The problem is that so much of this nuclear strategizing reads like old news, which lost its savor around the time the salt talks broke down. Worse, this part of the story has been told better—more vividly, fluently, and precisely—by the scholars Gregg Herken, Lawrence Freedman, and Sharon Ghamari-Tabrizi, and perhaps best of all by Slate’s Fred Kaplan, an MIT Ph.D, in his exceptional The Wizards of Armageddon (1983). Abella’s publisher calls his book “the first history of the shadowy think tank,” and that claim is technically true, if only because earlier books don’t bring the story up to the present. Moreover, Abella enticingly claims that “RAND opened its files to me,” which should give him a leg up on the competition. In fact, he merely drew on the organization’s library of published reports—an archive available to anyone—and a handful of innocuous oral histories conducted by RAND itself. Readers interested in RAND’s role in the nuclear sweepstakes are advised to stick with Kaplan or any of the other scholars mentioned above.

Readers, of course, have an understandable interest in RAND’s early days, if only because the organization, which in that period was carrying out almost exclusively classified research, was so wary of the media. This led to a tantalizing air of secrecy. And the Pentagon Papers affair only heightened the rocky relationship between RAND and the press, which didn’t even begin to improve until the 1980s, as RAND took on more and more unclassified work. Now that it’s competing for Pentagon funding with a host of Beltway bandits, and scrambling for foundation grants, RAND is as eager for media attention as any other think tank. But tales of Top Secret doomsday work will always retain their allure.

As for the rest of RAND’s history, Abella’s account of the Vietnam era is particularly disappointing. Throughout the war, RAND analysts (McNamara’s “Whiz Kids”) filled high posts in the Pentagon, where they planned the bombing strategies, assessed the pacification campaigns, and determined the budgets.
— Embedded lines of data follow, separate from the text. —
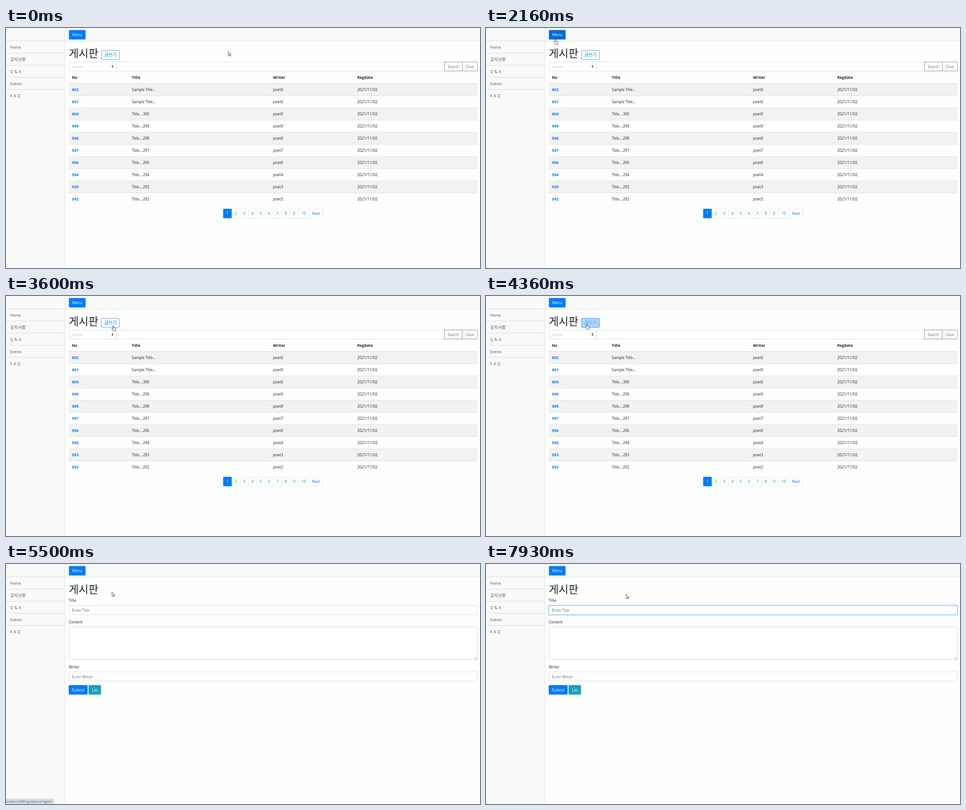
An HTML page that plays this animation: 1051 by 533 pixels, repeating every 8 s.

```html
<!DOCTYPE html>
<html lang="ko">
<head>
<meta charset="utf-8">
<title>게시판</title>
<style>
  html, body { margin: 0; width: 100%; height: 100%; overflow: hidden; background: #fefefe; }
  svg { display: block; width: 100vw; height: 100vh; }
  text { font-family: "Open Sans", "Noto Sans CJK KR", "Noto Sans CJK", sans-serif; white-space: pre; }
</style>
</head>
<body>
<svg id="stage" viewBox="0 0 1051 533" preserveAspectRatio="none"></svg>
<script>
const LOOP = 8000, ROW = 27, LEFT = 139, WIDE = 906.5;
const BLUE = [0, 123, 255], DARK_BLUE = [0, 105, 217], WHITE = [255, 255, 255];
const INK = '#212529', MUTED = '#6c757d', LINE = '#dee2e6', EDGE = '#ced4da', LINK = '#007bff', BAR = '#f8faf9';

const attrs = o => Object.entries(o).map(([k, v]) => ` ${k}="${v}"`).join('');
const rect = (x, y, width, height, fill, extra = {}) =>
  `<rect${attrs({ x, y, width, height, fill, ...extra })}/>`;
const box = (x, y, w, h, stroke, extra = {}) =>
  rect(x + .5, y + .5, w - 1, h - 1, '#fff', { stroke, 'stroke-width': .8, rx: 2, ...extra });
const text = (x, y, s, size = 8.3, fill = INK, extra = {}) =>
  `<text${attrs({ x, y, 'font-size': size, fill, ...extra })}>${s}</text>`;
const mid = { 'text-anchor': 'middle' }, bold = { 'font-weight': 700 };
const button = (x, y, w, label, fill, extra = {}) =>
  rect(x, y, w, 21, fill, { rx: 2, ...extra }) + text(x + w / 2, y + 13.7, label, 8.3, '#fff', mid);

function frameParts() {
  const items = ['Home', '공지사항', 'Q &amp; A', 'Events', 'F A Q'];
  const item = (s, i) => rect(0, 28 + ROW * i, 130, 1, '#dadcdd') +
    text(9.3, 45.6 + ROW * i, s, s > '가' ? 9.4 : 8.3, '#54595e', { 'word-spacing': 1 });
  return rect(0, 0, 130, 533, BAR) + rect(130, 0, 1, 533, LINE) +
    rect(131, 0, 920, 29, BAR) + rect(131, 29, 920, 1, LINE) +
    items.map(item).join('') +
    button(139.5, 4.5, 37, 'Menu', LINK, { id: 'menu' }) +
    text(139.3, 65.2, '게시판', 23.7, INK, { 'font-weight': 300 });
}

function listRow(_, i) {
  const no = 602 - i - (i > 6), sample = no > 600;
  const y = 123.5 + ROW * i, base = y + 16.6;
  return (i % 2 ? '' : rect(LEFT, y, WIDE, ROW, '#f2f2f2')) +
    rect(LEFT, y - .5, WIDE, 1, LINE) +
    text(146, base, no, 8.7, LINK, bold) +
    text(279, base, sample ? 'Sample Title...' : 'Title....' + (no - 300), 8.15) +
    text(592, base, 'poet' + (sample ? 0 : no % 10)) +
    text(779, base, '2021/11/02', 8.45);
}

function pager() {
  const x0 = 481.5, step = 18.5;
  const cell = (_, i) => {
    const w = i === 9 ? 23.5 : i === 10 ? 32 : step, x = i === 10 ? 671 : x0 + step * i;
    return (i > 1 ? rect(x, 402, .8, 20, LINE) : '') +
      text(x + w / 2 + .2, 415.2, i === 10 ? 'Next' : i + 1, 8.3, i ? LINK : '#fff', mid);
  };
  return box(x0, 401.5, 221.5, 21, LINE) +
    `<path d="M500.500 401.500h-17a2 2 0 0 0-2 2v17a2 2 0 0 0 2 2h17z" fill="${LINK}"/>` +
    Array.from({ length: 11 }, cell).join('');
}

function listPage() {
  const head = (x, s) => text(x, 113.1, s, 8.45, INK, bold);
  return '<g id="list">' +
    rect(209.6, 47.9, 43.8, 24.1, LINK, { rx: 3.4, id: 'ring', opacity: 0 }) +
    rect(211.5, 49.5, 40, 20.5, '#fff', { rx: 2, stroke: LINK, 'stroke-width': .7, id: 'write' }) +
    text(231.5, 63.4, '글쓰기', 9.7, LINK, { ...mid, id: 'writeText', 'font-weight': 300 }) +
    box(LEFT, 75, 107, 21, EDGE) + box(245, 75, 728, 21, EDGE, { rx: 0 }) +
    text(146, 88.6, '-------', 8.3, '#495057', { 'letter-spacing': .9 }) +
    '<path d="M234 84.800l2.200-2.600 2.200 2.600zM234 86l2.200 2.600 2.200-2.600z" fill="#343a40"/>' +
    box(972, 75, 40, 21, MUTED, { rx: 0 }) + box(1011, 75, 34.8, 21, MUTED) +
    text(992, 88.7, 'Search', 8.2, MUTED, mid) + text(1028.5, 88.7, 'Clear', 8.2, MUTED, mid) +
    head(146, 'No') + head(279, 'Title') + head(592, 'Writer') + head(779, 'Regdate') +
    Array.from({ length: 10 }, listRow).join('') +
    rect(LEFT, 122.6, WIDE, 1.2, LINE) + pager() + '</g>';
}

function formPage() {
  return '<g id="form">' +
    text(LEFT, 84.2, 'Title') + text(LEFT, 131.6, 'Content') + text(LEFT, 231.8, 'Writer') +
    rect(137.4, 90.4, 909.7, 24.1, '#bfdeff', { rx: 3.4, id: 'focus' }) +
    box(LEFT, 92, WIDE, 21, EDGE, { id: 'field' }) + text(146, 106.2, 'Enter Title', 8.25, MUTED) +
    rect(146, 97.5, .9, 11, '#222', { id: 'caret' }) +
    box(LEFT, 139, WIDE, 74, EDGE) +
    '<path d="M1039.500 211.500l4.500-4.500M1042 211.500l2-2" stroke="#777" stroke-width=".8"/>' +
    box(LEFT, 239, WIDE, 21.5, EDGE) + text(146, 253.8, 'Enter Writer', 8.25, MUTED) +
    button(LEFT, 269, 42, 'Submit', LINK) + button(183, 269, 27.7, 'List', '#17a2b8') + '</g>';
}

function overlays() {
  const skin = 'fill="#fff" stroke="#222" stroke-width=".8" stroke-linejoin="round"';
  return '<g id="status">' +
    '<path d="M0 521.500h105a2 2 0 0 1 2 2v9.500h-107z" fill="#dee1e6" stroke="#c6c9ce" stroke-width=".8"/>' +
    text(1, 529.6, 'localhost:8080/guestbook/register', 6.4, '#50545a') + '</g>' +
    '<g id="cursor"><circle id="click" cy=".5" r="5.6" fill="#f7f04e" opacity=".9"/>' +
    `<path id="arrow" d="M0 0v9.300l2.100-1.900 1.500 3.300 1.500-.7-1.500-3.200h2.800z" ${skin}/>` +
    `<path id="hand" d="M-1 .8a1 1 0 0 1 2 0v3.400l3.200.7q1.500.4 1.300 2l-.7 4.500h-4.800l-2.800-4.100q-.5-1.300.7-1.400l1.100.9z" ${skin}/>` +
    '<path id="beam" d="M-1.700-4.500q1.700 0 1.700 1v7q0 1-1.700 1M1.700-4.500q-1.700 0-1.700 1M0 3.500q0 1 1.700 1" fill="none" stroke="#333" stroke-width=".9"/></g>';
}

const stage = document.getElementById('stage');
stage.innerHTML = frameParts() + listPage() + formPage() + overlays();
const el = {};
stage.querySelectorAll('[id]').forEach(n => el[n.id] = n);

// pointer key points: time, x, y
const keys = [
  [850, 492.8, 52], [1529, 222.5, 57.5], [1680, 193, 62], [2040, 157, 21], [2147, 154, 25.3],
  [2520, 148, 121], [2800, 178, 147], [3340, 283, 130], [3591, 238, 66.3], [3920, 168, 64],
  [4500, 235, 62.3], [5480, 235, 62.3], [6110, 192.3, 103.5], [6341, 192.3, 103.5], [6860, 310.8, 67]
];

const clamp = (v, lo = 0, hi = 1) => Math.min(hi, Math.max(lo, v));
const ease = v => { v = clamp(v); return v * v * (3 - 2 * v); };
const hover = (t, enter, leave = LOOP) => ease((t - enter) / 150) - ease((t - leave) / 150);
const mix = (a, b, p) => `rgb(${a.map((v, i) => Math.round(v + (b[i] - v) * p))})`;
const show = (n, on) => n.setAttribute('visibility', on ? 'inherit' : 'hidden');
const within = ([x, y], l, t, r, b) => x >= l && x <= r && y >= t && y <= b;

const speed = (i, k) => (keys[i + 1][k] - keys[i][k]) / (keys[i + 1][0] - keys[i][0]);

// smooth through the points, at rest where the direction turns
function slope(i, k) {
  if (i === 0 || i === keys.length - 1) return 0;
  const a = speed(i - 1, k), b = speed(i, k);
  return a * b > 0 ? 2 * a * b / (a + b) : 0;
}

function pointerAt(time) {
  const t = clamp(time, keys[0][0], keys[keys.length - 1][0]);
  const i = Math.max(1, keys.findIndex(p => p[0] >= t)) - 1;
  const d = keys[i + 1][0] - keys[i][0], u = (t - keys[i][0]) / d, v = 1 - u;
  return [1, 2].map(k => keys[i][k] + (keys[i + 1][k] - keys[i][k]) * ease(u) +
    d * u * v * (v * slope(i, k) - u * slope(i + 1, k)));
}

function draw(time) {
  const t = time < 895 ? 0 : 910 + Math.floor((time - 895) / 68.75) * 68.75;
  const form = t >= 5230, pos = pointerAt(t);
  show(el.list, !form);
  show(el.form, form);

  const p = hover(t, 1420, 1610) + hover(t, 3575, 3790) + hover(t, 4290);
  el.write.setAttribute('fill', mix(WHITE, BLUE, p));
  el.writeText.setAttribute('fill', mix(BLUE, WHITE, p));
  el.ring.setAttribute('opacity', .5 * ease((t - 4880) / 150));
  el.menu.setAttribute('fill', mix(BLUE, DARK_BLUE, hover(t, 1960, 2160)));

  const focus = ease((t - 6315) / 150);
  el.focus.setAttribute('opacity', focus);
  el.field.setAttribute('stroke', mix([206, 212, 218], [128, 189, 255], focus));
  show(el.caret, form && t >= 6330 && Math.floor((t - 6330) / 530) % 2 === 0);
  show(el.status, t >= 4560 && t < 5720);

  const hand = within(pos, 139, 4, 177, 26) || (t < 5100 && within(pos, 211, 49, 252, 71));
  const beam = form ? within(pos, 139, 92, 1046, 113) : within(pos, 139, 45, 204, 69);
  show(el.hand, hand);
  show(el.beam, beam && !hand);
  show(el.arrow, !hand && !beam);
  show(el.click, (t >= 4870 && t < 4960) || (t >= 6330 && t < 6400));
  el.cursor.setAttribute('transform', `translate(${pos})`);
}

const start = performance.now();
function tick() {
  draw((performance.now() - start) % LOOP);
  requestAnimationFrame(tick);
}
tick();
</script>
</body>
</html>
```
In addition, the think tank conducted a staggering amount of research on the country itself, maintaining a huge operation in Saigon. The resulting mountain of reports and memos, which is now declassified, has yet to be assimilated into the history of the conflict. Abella, however, seems to have largely ignored it. He does make clear that much of the organization’s meticulous field research—including its study of Vietcong motivation and morale, cited by George Ball in a famously pessimistic assessment to LBJ on the eve of the U.S. ground war in 1965—suggested that the war couldn’t be won.

Since the late 1970s, RAND has devoted about half of its efforts to domestic policy, and much of this work—particularly in the field of health economics—represents the organization at its most innovative. But here, too, Abella’s account is thin. Of course, it’s difficult to sex up a multiyear assessment of “The Effect of the Employee Pension on the Labor Supply of the Japanese Elderly.” Still, there’s an abundance of sexing up in this overwrought book, which Abella urges his Matrix-minded readers to think of as “the red pill that will make visible the secret world that rules us all.” At times, his narrative borders on the conspiratorial, especially in his assertions that RAND abetted a host of neoconservative policy initiatives. For instance, Abella makes much of the fact that Wohlstetter, who left RAND in 1963, favored a hard line against the Soviets in the 1980s. But in the Reagan era, as throughout RAND’s history, the cold warriors at the think tank were easily outnumbered by the moderates and the distinctly détente-friendly Sovietologists.

Abella’s efforts to link RAND with those Republican neocons who pushed for war in Iraq are even flimsier. To be sure, Zalmay Khalilzad, a former U.S. ambassador to Iraq, worked at the organization, and was a student of Wohlstetter’s at the University of Chicago. But Khalilzad’s colleagues at RAND also included a clutch of future Clinton appointees. And indeed, Khalilzad was united with the Clintonites in pushing NATO expansion—a policy closely associated with RAND that, wise or foolish, is the most ambitious extension of the American “empire” since the cold war. Yet this goes unmentioned by the empire-fixated Abella.

Far from leading the drumbeat for war in Iraq, most RAND analysts, like most career analysts in the CIA and State Department, discerned its dangers far more readily than its advantages. I know that in the period leading up to the war, the organization’s foremost terrorism expert repeatedly and forcefully argued that the U.S. invasion would be disastrous. And as Abella acknowledges, RAND’s own research demonstrated that the American occupation and counterinsurgency effort in Iraq were going to be far more difficult than the Bush administration anticipated.

Benjamin Schwarz is the national and literary editor of The Atlantic.